Is the Woman King based on a true story? Boycott controversy explained as twitter debate ensues over portrayal of tribes
Viola Davis’ new film The Woman King recently found itself in the middle of a controversy as several people called out the portrayal of the Dahomey tribe in the movie.
The film has reportedly been inspired by real-life events and history surrounding the ancient West African Kingdom of Dahomey and its all-women military, the Agojie.
However, in the wake of the premiere of the movie at the Toronto International Film Festival, critics called out the portrayal of the tribes and accused creators of whitewashing the harsh history of the slave trade associated with Dahomey.
Shortly after, the hashtag #BoycottWomanKing was launched online to criticize the alleged inaccurate representation of history onscreen. Dahomey was believed to be one of the tribes that reportedly sold African-American slaves to Europeans for several years until the British forced them to stop the trade in 1800s.
While the official trailer for The Woman King does not directly shed light on the history of the slave trade, the practice reportedly forms a key element of the film’s plot. In the trailer, Davis’ character, general Nanisca, is seen training the Agojie to fight against colonizers.
Reports suggest that in the film, Nanisca is also seen making numerous attempts to convince her king (played by John Boyega) to stop the practice of the slave trade.
The conflicting response to the film also sparked a debate online and left the internet divided.
Twitter divided over the reception of The Woman King
The Woman King has faced intense scrutiny ever since the release of the trailer for its portrayal of the Dahomey tribe and their practice of the slave trade. While some viewers immediately decided to boycott the film for allegedly downplaying history, others condemned the criticism.
Some social media users asked netizens to watch the film themselves before deciding to cancel the project, while others stood by their decision to boycott the movie for apparently failing to showcase the reality behind the slave trade:
Amid the sharp criticism, several people also came to defend the film and its story:
As conflicting reactions continued to pour in online, the director of The Woman King Gina Prince-Bythewood, told Indiewire that she would never attempt to win any fights on social media:
“I learned early on you cannot win an argument on Twitter.

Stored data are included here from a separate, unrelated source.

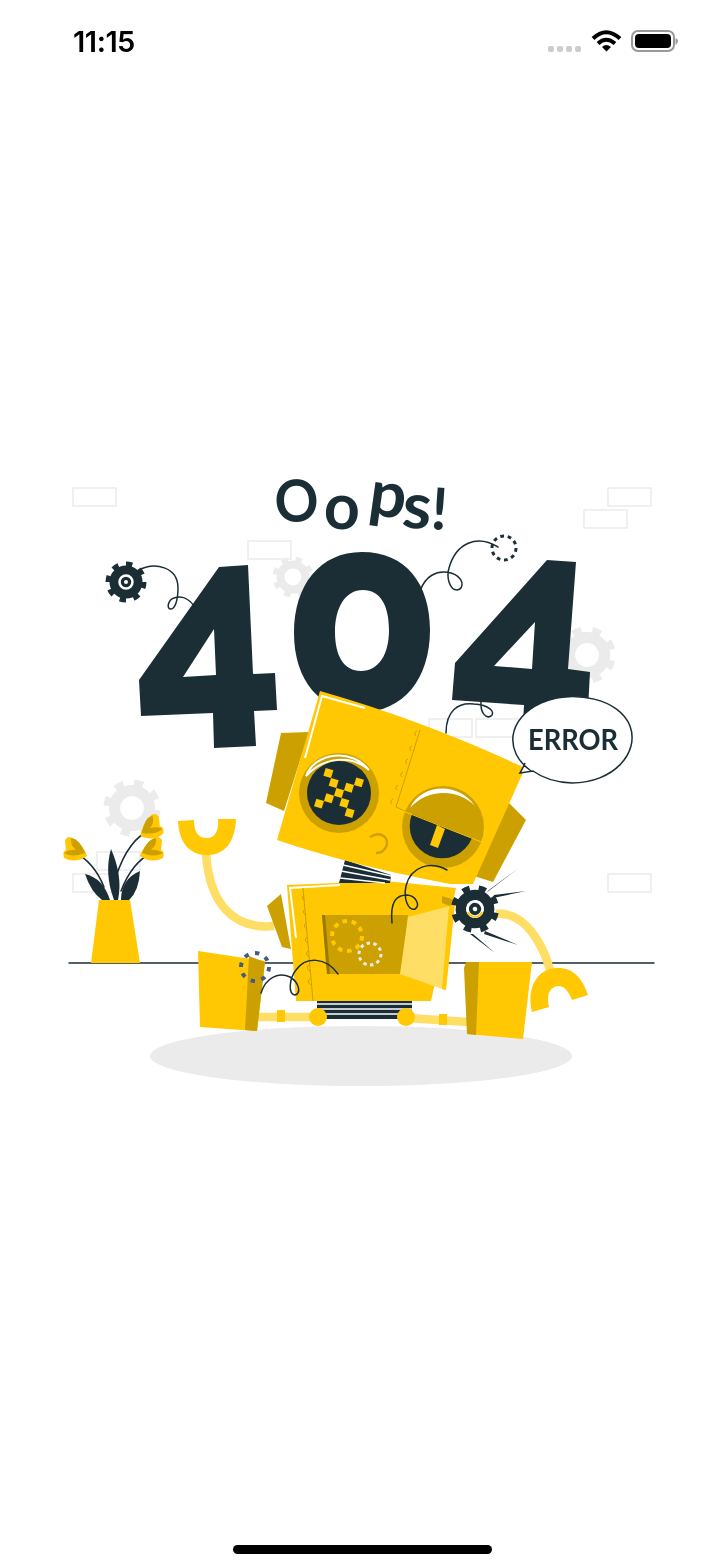
<!DOCTYPE html>
<html lang="en">
<head>
<meta charset="utf-8">
<title>404 error screen</title>
<style>
:root{--navy:#1b2e35;--yellow:#ffc803;--shade:#cca000;--pale:#ffde66;--grey:#ebebeb;--paper:#fff}
*{box-sizing:border-box;margin:0}
html,body{width:724px;height:1567px;overflow:hidden;background:var(--paper)}
.screen{position:relative;width:724px;height:1567px;overflow:hidden;background:var(--paper)}
.status-bar{position:absolute;z-index:1;top:0;left:0;width:724px;height:82px;display:flex;align-items:center;justify-content:space-between;padding:0 46px 0 73px}
.clock{font:600 29px/1 Inter,sans-serif;letter-spacing:-.4px;color:#000}
.status-icons{width:130px;height:24px;display:block}
.home-indicator{position:absolute;left:233px;top:1545px;width:259px;height:9px;border-radius:5px;background:#000}
.scene{position:absolute;left:0;top:0;display:block}
.navy{fill:var(--navy)}
.yellow{fill:var(--yellow)}
.shade{fill:var(--shade)}
.pale{fill:var(--pale)}
.paper{fill:var(--paper)}
.wire{fill:none;stroke:var(--navy);stroke-width:1.5;stroke-linecap:round}
.limb{fill:none;stroke:var(--pale);stroke-width:8.5}
.bricks{fill:none;stroke:var(--grey);stroke-width:1.5}
.rivets{fill:none;stroke:var(--shade);stroke-width:1}
.shine{fill:none;stroke:var(--paper);stroke-width:2}
.oops{font:700 64px Lato,sans-serif;fill:var(--navy)}
.error{font:700 28px Lato,sans-serif;fill:var(--navy)}
</style>
</head>
<body>
<main class="screen">
<header class="status-bar">
<span class="clock">11:15</span>
<svg class="status-icons" viewBox="548 29 130 24" role="img" aria-label="No signal, Wi-Fi, battery full">
<g fill="#ccc"><rect x="548" y="46" width="6" height="6" rx="2"/><rect x="557" y="46" width="6" height="6" rx="2"/><rect x="566" y="46" width="6" height="6" rx="2"/><rect x="575" y="46" width="6" height="6" rx="2"/></g>
<g fill="none" stroke="#000" stroke-width="4"><path d="M593 38.500Q606 26 620 38.500M598 43.500Q606 36 615 43.500"/></g>
<path d="M602 47Q606 43 611 47L606.500 51.500Z"/>
<rect x="632" y="31" width="42" height="20" rx="6" fill="none" stroke="#999" stroke-width="2"/>
<rect x="635" y="34" width="36" height="14" rx="4"/>
<path d="M675.500 38Q678 39 678 41T675.500 45Z" fill="#999"/>
</svg>
</header>

<svg class="scene" width="724" height="1567" viewBox="0 0 724 1567" role="img" aria-label="Broken yellow robot sitting in front of a large 404">
<defs>
<g id="gear" fill="none">
<circle r="12.500" stroke-width="8"/>
<circle r="17.500" stroke-width="6" pathLength="80" stroke-dasharray="4.500 5.500"/>
</g>
<g id="cog">
<use href="#gear" stroke="#1b2e35"/>
<circle r="10" class="navy"/>
<circle r="6.500" fill="none" stroke="#fff" stroke-width="2.500"/>
<circle r="2" class="paper"/>
</g>
<rect id="brick" width="43" height="18"/>
<g id="flower">
<path class="yellow" d="M-12 6Q-10-2 0-10Q6-16 10-10L9 0Q13 1 11 8Q0 14-12 6Z"/>
<path class="shade" d="M-10 3Q-5-11 4-12Q5-5-1 0Q5-1 11 3Q3 8-10 3Z"/>
</g>
</defs>

<g class="bricks">
<use href="#brick" x="73" y="488"/><use href="#brick" x="248" y="541"/><use href="#brick" x="608" y="488"/><use href="#brick" x="584" y="510"/><use href="#brick" x="429" y="719"/><use href="#brick" x="476" y="719"/><use href="#brick" x="97" y="852"/><use href="#brick" x="73" y="874"/><use href="#brick" x="608" y="874"/>
</g>
<g stroke="#ebebeb">
<use href="#gear" transform="translate(293 577) rotate(8)"/>
<use href="#gear" transform="translate(587 655) rotate(12) scale(1.400)"/>
<use href="#gear" transform="translate(132 808) rotate(5) scale(1.400)"/>
</g>
<ellipse cx="361" cy="1056" rx="211" ry="30" fill="#ebebeb"/>
<path class="wire" d="M69 963H654"/>

<g class="oops" aria-label="Oops!">
<text transform="translate(276 523) rotate(-4)" textLength="44" lengthAdjust="spacingAndGlyphs" font-size="58">O</text>
<text transform="translate(323 528) rotate(3)" textLength="36" lengthAdjust="spacingAndGlyphs">o</text>
<text transform="translate(367 514) rotate(8)" textLength="37" lengthAdjust="spacingAndGlyphs">p</text>
<text transform="translate(401 527) rotate(5)" textLength="29" lengthAdjust="spacingAndGlyphs">s</text>
<text transform="translate(430 529) rotate(4)" font-size="58">!</text>
</g>

<g class="number navy" fill-rule="evenodd" aria-label="404">
<path d="M219 567L248 565L253 674L275 673L277 710L254 711L256 746L214 748L213 713L141 716L139 680ZM214 629L183 677L216 675Z"/>
<path d="M362 552C406 552 430 584 430 630C430 679 403 712 362 712C320 712 294 680 294 633C294 585 320 552 362 552ZM363 590C345 590 335 608 335 632C335 656 344 671 361 671C379 671 389 654 389 630C389 605 380 590 363 590Z"/>
<path d="M547 560L576 562L568 669L590 672L588 709L565 707L562 744L522 741L524 705L452 700L455 663ZM535 622L494 666L532 669Z"/>
</g>

<g class="loose-parts">
<path class="wire" d="M137 571C155 561 178 567 178 588C178 600 175 609 171 609C166 609 168 600 174 598C183 595 190 600 194 606"/>
<use href="#cog" transform="translate(126 582)"/>
<path class="wire" d="M420 591C425 577 436 569 451 573C464 577 465 589 457 590C450 590 446 578 449 568C456 543 477 534 498 547"/>
<circle cx="504" cy="548" r="12" fill="none" stroke="#1b2e35" stroke-width="3" pathLength="80" stroke-dasharray="4 4"/>
<path class="wire" d="M446 733C446 711 458 702 474 704C489 705 496 712 491 716C486 719 480 713 481 701"/>
</g>

<g class="vase">
<path class="wire" d="M104 887Q94 862 74 852M113 887Q124 845 146 832M121 891Q132 862 153 852"/>
<g class="navy"><path d="M110 900Q103 878 85 874Q91 892 102 900Z"/><path d="M114 900Q104 873 111 849Q123 876 118 900Z"/><path d="M121 900Q121 879 140 871Q139 891 129 900Z"/></g>
<path class="yellow" d="M99 900H130L140 963H91Z"/>
<use href="#flower" transform="translate(75 850) scale(-1 1)"/>
<use href="#flower" transform="translate(151 828) rotate(-12)"/>
<use href="#flower" transform="translate(152 850)"/>
</g>

<g class="arms">
<path class="limb" d="M206 853C209 902 232 930 274 926M496 914C525 911 543 944 551 973"/>
<path class="yellow" d="M178 821L194 820C194 832 198 838 207 838C215 838 219 831 218 819L236 819C235 842 225 855 207 855C189 855 179 842 178 821Z"/>
<path class="yellow" d="M532 1012C526 987 538 969 556 968C572 967 582 977 588 995L572 1000C568 990 564 986 558 986C549 987 546 996 549 1007Z"/>
</g>

<g class="legs">
<path class="limb" d="M257 1017H316M408 1018L468 1022"/>
<path class="yellow" d="M198 951L265 961L257 1031L200 1027Z"/>
<path class="shade" d="M249 956L265 962L257 1031L245 1030Z"/>
<path class="yellow" d="M466 962H532L523 1039L467 1034Z"/>
<path class="shade" d="M466 962H479L476 1035L467 1034L464 968Z"/>
<rect class="yellow" x="277" y="1010" width="8" height="12"/>
<rect class="yellow" x="439" y="1014" width="8" height="11"/>
</g>

<g class="waist">
<rect class="navy" x="317" y="1001" width="95" height="18"/>
<path d="M317 1004H412M317 1009H412M317 1014H412" stroke="#fff" stroke-width="1.500"/>
<circle class="yellow" cx="318" cy="1017" r="9"/><circle class="yellow" cx="406" cy="1017" r="9"/>
</g>

<g class="body">
<path class="shade" d="M267 906L281 894L291 949L282 947Z"/>
<path class="yellow" d="M287 885L385 881L456 888L431 1001H296Z"/>
<path class="shine" d="M296 938L290 888L340 885"/>
<path class="rivets" d="M303 888L313 1001M304 895q-4 3 1 6M305 909q-4 3 1 6M306 923q-4 3 1 6M307 937q-4 3 1 6M308 951q-4 3 1 6M309 965q-4 3 1 6M310 979q-4 3 1 6"/>
<path class="shade" d="M322 915H408L402 974H327Z"/>
<path fill="#997800" d="M322 915H325L330 974H327Z"/>
<path class="shade" d="M442 896L458 901L453 907L442 903Z"/>
<path class="pale" d="M408 917L454 905L445 990L400 974Z"/>
<path class="yellow" d="M449 906L455 904L446 990L442 989Z"/>
<circle cx="347" cy="936" r="15" fill="none" stroke="#ffc803" stroke-width="4" pathLength="80" stroke-dasharray="4 4"/>
<circle cx="370" cy="954" r="11" fill="none" stroke="#ebebeb" stroke-width="3" pathLength="80" stroke-dasharray="4 4"/>
</g>

<g class="neck">
<path class="navy" d="M345 860L391 875L390 883L339 883Z"/>
<path d="M343 865L391 876M341 871L390 880M340 878L385 883" stroke="#fff" stroke-width="1.500"/>
</g>

<g class="head">
<path class="shade" d="M281 733L309 732L284 811L266 803Z"/>
<path class="shade" d="M508 802L526 820L493 882L474 876Z"/>
<path class="yellow" d="M320 691Q425 721 525 768L473 884L450 884Q350 865 277 840Z"/>
<path class="shine" d="M305 758L322 696L365 708"/>
<path class="rivets" d="M420 730L396 807L416 816M417 731q-4 2-1 5M412 746q-4 2-1 5M408 759q-4 2-1 5M403 772q-4 2-1 5M398 785q-4 2-1 5M393 799q-4 2-1 5"/>
<g class="broken-eye">
<circle class="shade" cx="339" cy="793" r="40"/>
<circle class="navy" cx="339" cy="793" r="32"/>
<path class="shine" d="M306 776C315 752 352 748 369 770C352 755 324 756 306 776Z" fill="#fff" stroke-width="1"/>
<g class="yellow" transform="translate(339 793) rotate(17)">
<rect x="-4" y="-4" width="8" height="8"/><rect x="-12" y="-12" width="8" height="8"/><rect x="4" y="-12" width="8" height="8"/><rect x="-12" y="4" width="8" height="8"/><rect x="4" y="4" width="8" height="8"/><rect x="-20" y="-20" width="8" height="8"/><rect x="12" y="-20" width="8" height="8"/><rect x="-20" y="12" width="8" height="8"/><rect x="12" y="12" width="8" height="8"/>
</g>
</g>
<g class="sleepy-eye">
<circle class="shade" cx="443" cy="827" r="41"/>
<path class="navy" d="M412 814L472 838A32 32 0 1 1 412 814Z"/>
<path class="yellow" d="M437 825L445 829L438 848L430 845Z"/>
<path d="M403 811L484 843" stroke="#ffc803" stroke-width="1"/>
<path d="M410 808C421 784 458 781 475 806C457 788 427 789 410 808Z" class="paper"/>
</g>
<path d="M370 837C381 830 390 838 386 847Q383 853 376 853" fill="none" stroke="#cca000" stroke-width="2.500"/>
</g>

<g class="sparking-gear">
<path class="wire" d="M392 923C390 902 396 895 407 895C417 896 420 906 415 909C409 911 403 900 406 886C411 866 430 861 447 870"/>
<path class="navy" d="M486 893L519 868L489 890ZM493 898L526 891L494 895ZM485 931L518 945L484 934ZM470 934L495 953L473 934Z"/>
<use href="#cog" transform="translate(475 909) rotate(10) scale(1.170)"/>
<path d="M468 912A7.500 7.500 0 0 0 482 912" fill="none" stroke="#ffc803" stroke-width="2"/>
</g>
<g class="loose-foot-spring">
<path class="wire" d="M261 993C266 977 279 972 290 977C300 983 301 994 295 995C288 994 289 979 296 970C306 956 326 957 338 974"/>
<circle cx="255" cy="967" r="14" fill="none" stroke="#455a80" stroke-width="4" pathLength="80" stroke-dasharray="4 6"/>
</g>

<g class="speech-bubble">
<path d="M531 771C503 751 508 718 541 703C574 689 620 699 630 726C640 753 613 783 572 783Q548 782 533 771L520 773Q523 768 525 763" fill="#fff" stroke="#1b2e35" stroke-width="1.500"/>
<text class="error" x="528" y="750" textLength="90" lengthAdjust="spacingAndGlyphs">ERROR</text>
</g>
</svg>
<div class="home-indicator"></div>
</main>
</body>
</html>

And I know all of that is going to go away once they see the film. There’s an assumption we’re not dealing with it and we are dealing with it. So I have to live in that confidence. They’re going to see the film and they’re going to see it.”
The film’s producer Cathy Schulman also opened up about the portrayal of slavery in the movie following the backlash. She told the publication:
“The fact is that slavery is driven by material gain. It offered up people on this continent an option to make money that should not have been offered up or forced upon them. And, once it was, it created all sorts of internal conflict, and we don’t hesitate in visiting that within the film.”
According to Deadline, The Woman King reportedly had an impressive $19 million opening with an A+ CinemaScore and a 95% positive rating on Comscore/PostTrak.
A look into the true story behind The Woman King
The Woman King, written by Dana Stevens and Maria Bello and directed by Gina Prince-Bythewood, is based on true events surrounding the Kingdom of Dahomey (present day Benin) and its fierce all-women regiment known as the Agojie.
The Kingdom of Dahomey reportedly existed between 1625 and 1894, and traces of the empire can be found in Benin on the coast between Nigeria and Togo, per BBC Travel.
John Boyega’s character King Ghezo is based on a historical figure of the same name who ruled between 1818 and 1858 in Dahomey. Meanwhile, protagonist Viola Davis’ character Nanisca is possibly fictional but also believed to be inspired by real-life individuals.
According to Smithsonian Magazine, a French naval officer named Jean Bayol said in December 1889 that he once met a teenage warrior named Nanisca who was recruited to a female army and once killed a prisoner in a gruesome manner.
The presence of women soldiers or Agojies can also be traced back to history. The army was previously mentioned in Sylvia Serbin’s book The Women Soldiers of Dahomey as well as Henrik Clarke’s essay Black Women of Antiquity.
The all-woman army of Dahomey is also believed to have served as an inspiration behind Dora Milaje in Marvel’s Black Panther.